A new piece of research from the University has found that despite us experiencing the wettest winter for 250 years, water shortages are still likely to be a problem in Britain.
Dr Alistair Hunt from our Department of Economics said: “Many of the commodities we use everyday, such as food and manufactured goods, and especially those that rely on the availability of land or water, are sensitive to climate change on a global scale.
“Our research looked at the water used to create 25 of Britain’s most economically significant and climate-sensitive imports, essential items such as crops, meat, fish, fuels, pharmaceuticals and paper.
“We found that these products represented 30 per cent of Britain’s imports in 2010, and required 12.8billion cubic metres of water. From this we were able to compare the need for water with models that show the changes in our economy and those that show changes in the availability of global resources such as water, and determine how secure Britain’s future imports are.”

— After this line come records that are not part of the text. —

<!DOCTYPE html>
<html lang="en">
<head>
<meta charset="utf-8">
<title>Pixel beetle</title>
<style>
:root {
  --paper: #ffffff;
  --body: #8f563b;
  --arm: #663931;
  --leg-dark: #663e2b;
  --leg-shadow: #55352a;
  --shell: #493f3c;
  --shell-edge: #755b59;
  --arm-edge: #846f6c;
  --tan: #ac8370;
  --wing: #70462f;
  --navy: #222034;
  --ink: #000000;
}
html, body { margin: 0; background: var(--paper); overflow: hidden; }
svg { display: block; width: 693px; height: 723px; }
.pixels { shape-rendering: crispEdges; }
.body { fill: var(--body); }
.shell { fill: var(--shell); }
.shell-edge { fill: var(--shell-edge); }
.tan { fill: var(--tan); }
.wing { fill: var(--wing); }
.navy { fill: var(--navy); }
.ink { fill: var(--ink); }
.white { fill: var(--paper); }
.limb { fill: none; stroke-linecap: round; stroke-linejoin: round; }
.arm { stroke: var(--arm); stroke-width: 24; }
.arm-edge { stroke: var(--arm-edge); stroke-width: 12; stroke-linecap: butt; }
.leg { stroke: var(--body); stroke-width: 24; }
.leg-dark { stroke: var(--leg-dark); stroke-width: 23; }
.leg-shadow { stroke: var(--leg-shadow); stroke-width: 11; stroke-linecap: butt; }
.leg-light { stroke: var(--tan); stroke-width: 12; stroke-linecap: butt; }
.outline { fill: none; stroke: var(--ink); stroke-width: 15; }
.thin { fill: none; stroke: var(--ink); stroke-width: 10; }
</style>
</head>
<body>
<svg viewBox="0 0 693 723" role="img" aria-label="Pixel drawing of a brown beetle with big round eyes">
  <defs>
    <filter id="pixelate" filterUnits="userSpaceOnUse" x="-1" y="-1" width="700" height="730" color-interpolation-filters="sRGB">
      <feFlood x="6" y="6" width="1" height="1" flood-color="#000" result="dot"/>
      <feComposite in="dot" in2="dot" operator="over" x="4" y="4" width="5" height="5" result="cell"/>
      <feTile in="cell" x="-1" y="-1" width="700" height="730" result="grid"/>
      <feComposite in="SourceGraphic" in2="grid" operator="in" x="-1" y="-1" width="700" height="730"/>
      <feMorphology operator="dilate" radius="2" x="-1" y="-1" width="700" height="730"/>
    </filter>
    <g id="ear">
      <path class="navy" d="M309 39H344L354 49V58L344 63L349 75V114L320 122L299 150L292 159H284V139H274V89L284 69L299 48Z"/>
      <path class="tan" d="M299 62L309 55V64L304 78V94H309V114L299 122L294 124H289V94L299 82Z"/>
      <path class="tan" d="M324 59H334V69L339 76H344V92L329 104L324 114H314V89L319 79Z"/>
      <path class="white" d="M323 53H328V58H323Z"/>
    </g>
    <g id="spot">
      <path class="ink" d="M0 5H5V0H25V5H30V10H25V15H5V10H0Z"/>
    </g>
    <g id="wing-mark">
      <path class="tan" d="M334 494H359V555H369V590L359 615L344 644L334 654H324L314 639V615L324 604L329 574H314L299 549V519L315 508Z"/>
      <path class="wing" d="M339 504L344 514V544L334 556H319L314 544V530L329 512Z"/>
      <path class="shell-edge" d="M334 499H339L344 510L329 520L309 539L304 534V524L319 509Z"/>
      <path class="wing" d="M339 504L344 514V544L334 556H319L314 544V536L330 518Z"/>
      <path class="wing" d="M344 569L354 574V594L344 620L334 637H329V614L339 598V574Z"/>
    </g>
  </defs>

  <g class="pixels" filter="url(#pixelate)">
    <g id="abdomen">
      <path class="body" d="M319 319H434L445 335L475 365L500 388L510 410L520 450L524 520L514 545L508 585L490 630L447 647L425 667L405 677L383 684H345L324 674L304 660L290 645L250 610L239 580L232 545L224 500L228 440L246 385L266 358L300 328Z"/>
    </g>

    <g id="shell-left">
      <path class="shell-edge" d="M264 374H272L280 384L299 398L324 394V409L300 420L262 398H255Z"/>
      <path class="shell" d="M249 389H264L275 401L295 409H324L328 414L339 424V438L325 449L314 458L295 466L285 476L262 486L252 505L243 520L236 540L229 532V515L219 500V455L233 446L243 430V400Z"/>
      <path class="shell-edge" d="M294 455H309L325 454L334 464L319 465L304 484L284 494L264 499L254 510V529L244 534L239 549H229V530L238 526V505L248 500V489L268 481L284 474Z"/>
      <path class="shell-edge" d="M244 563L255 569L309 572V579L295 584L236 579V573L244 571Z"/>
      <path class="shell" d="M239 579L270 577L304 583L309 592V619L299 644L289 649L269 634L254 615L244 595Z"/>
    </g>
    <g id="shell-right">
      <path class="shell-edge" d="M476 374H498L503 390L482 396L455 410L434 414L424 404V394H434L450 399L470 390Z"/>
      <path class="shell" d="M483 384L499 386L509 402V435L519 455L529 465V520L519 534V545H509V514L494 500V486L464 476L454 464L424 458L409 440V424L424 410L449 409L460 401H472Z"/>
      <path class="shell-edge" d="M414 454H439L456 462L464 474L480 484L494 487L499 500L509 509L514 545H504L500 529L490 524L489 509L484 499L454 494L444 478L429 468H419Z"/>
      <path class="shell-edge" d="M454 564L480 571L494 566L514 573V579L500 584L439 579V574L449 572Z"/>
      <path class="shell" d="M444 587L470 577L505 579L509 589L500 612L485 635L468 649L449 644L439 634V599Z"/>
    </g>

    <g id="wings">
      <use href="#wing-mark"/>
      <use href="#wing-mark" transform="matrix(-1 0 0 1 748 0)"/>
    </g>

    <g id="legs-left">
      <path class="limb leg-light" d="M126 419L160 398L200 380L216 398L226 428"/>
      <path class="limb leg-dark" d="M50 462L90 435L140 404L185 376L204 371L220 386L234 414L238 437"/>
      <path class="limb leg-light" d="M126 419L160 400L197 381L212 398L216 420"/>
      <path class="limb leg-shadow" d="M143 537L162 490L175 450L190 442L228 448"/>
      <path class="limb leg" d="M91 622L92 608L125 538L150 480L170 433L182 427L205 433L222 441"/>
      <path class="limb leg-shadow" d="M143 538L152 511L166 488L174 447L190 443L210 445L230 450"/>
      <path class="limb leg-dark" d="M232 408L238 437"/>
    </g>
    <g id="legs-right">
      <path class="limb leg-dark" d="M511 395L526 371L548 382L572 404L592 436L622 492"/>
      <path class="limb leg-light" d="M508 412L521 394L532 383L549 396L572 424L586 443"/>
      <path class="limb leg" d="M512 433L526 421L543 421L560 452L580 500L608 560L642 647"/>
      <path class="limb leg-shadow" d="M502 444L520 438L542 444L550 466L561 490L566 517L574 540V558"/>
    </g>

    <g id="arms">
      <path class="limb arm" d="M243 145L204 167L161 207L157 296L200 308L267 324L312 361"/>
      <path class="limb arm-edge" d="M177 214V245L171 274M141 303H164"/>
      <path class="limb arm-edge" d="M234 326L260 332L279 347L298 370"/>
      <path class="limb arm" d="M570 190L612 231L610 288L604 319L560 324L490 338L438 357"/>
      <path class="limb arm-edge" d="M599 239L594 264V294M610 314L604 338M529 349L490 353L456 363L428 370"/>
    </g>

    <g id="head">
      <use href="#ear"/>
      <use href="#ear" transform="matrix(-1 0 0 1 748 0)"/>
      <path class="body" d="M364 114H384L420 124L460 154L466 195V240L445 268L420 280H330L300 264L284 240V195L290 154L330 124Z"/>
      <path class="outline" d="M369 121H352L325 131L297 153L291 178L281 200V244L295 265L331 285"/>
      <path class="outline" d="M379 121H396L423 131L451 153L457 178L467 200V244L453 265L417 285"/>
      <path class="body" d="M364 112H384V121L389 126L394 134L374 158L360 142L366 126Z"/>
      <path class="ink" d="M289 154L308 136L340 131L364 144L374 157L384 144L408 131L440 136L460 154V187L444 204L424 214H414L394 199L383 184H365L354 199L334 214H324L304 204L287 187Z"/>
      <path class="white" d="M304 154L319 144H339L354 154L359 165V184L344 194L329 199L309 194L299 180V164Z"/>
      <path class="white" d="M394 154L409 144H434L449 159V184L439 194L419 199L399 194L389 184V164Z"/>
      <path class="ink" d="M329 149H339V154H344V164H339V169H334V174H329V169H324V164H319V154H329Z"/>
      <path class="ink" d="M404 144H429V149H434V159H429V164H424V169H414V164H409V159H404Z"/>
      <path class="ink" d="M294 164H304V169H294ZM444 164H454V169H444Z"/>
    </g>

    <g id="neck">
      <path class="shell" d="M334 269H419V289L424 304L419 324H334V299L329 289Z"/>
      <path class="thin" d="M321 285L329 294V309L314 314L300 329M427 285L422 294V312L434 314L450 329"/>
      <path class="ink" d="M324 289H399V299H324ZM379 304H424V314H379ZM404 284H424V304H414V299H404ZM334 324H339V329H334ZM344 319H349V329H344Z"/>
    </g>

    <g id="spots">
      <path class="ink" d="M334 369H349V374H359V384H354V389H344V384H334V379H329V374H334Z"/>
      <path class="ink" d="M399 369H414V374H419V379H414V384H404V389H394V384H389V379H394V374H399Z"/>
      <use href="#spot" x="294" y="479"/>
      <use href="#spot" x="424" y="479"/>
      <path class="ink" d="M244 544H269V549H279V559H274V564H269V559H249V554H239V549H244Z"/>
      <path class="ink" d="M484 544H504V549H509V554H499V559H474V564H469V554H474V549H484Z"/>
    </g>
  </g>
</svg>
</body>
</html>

The research team has determined that Britain is likely to become increasingly susceptible to a loss of global water availability in the future.
Dr Hunt said: “Britain is susceptible to pressures on global water resources because the national water footprint and water import dependency are relatively high even before climate change and population growth are considered. Some of Britain’s most important water-trading partners are already water scarce and now face increasing scarcity from climate change.
The research group has also been able to outline how countries like Britain that depend on climate-sensitive imported resources can reduce risk, through measures such as investing in the development of exporting nations, and by improving trade relations with potential new supplying nations.
Dr Hunt said: “Many countries have studied the risks that they face from climate change within their own borders, but few countries have looked at the impact of global climate change on their wellbeing and resource security.
“Our study highlights that even in a time when water may be of huge abundance within Britain, its scarcity in other parts of the world is likely to have negative consequences for British people.”
Co-author Robert Wilby, Professor of Hydroclimatic Modelling at Loughborough University, added: "Our research shows we really do need a more integrated approach to land, water and food, if we are to meet the challenges posed by climate change at home and abroad."
You can access the full research paper online at http://www.int-res.com/journals/cr/cr-home/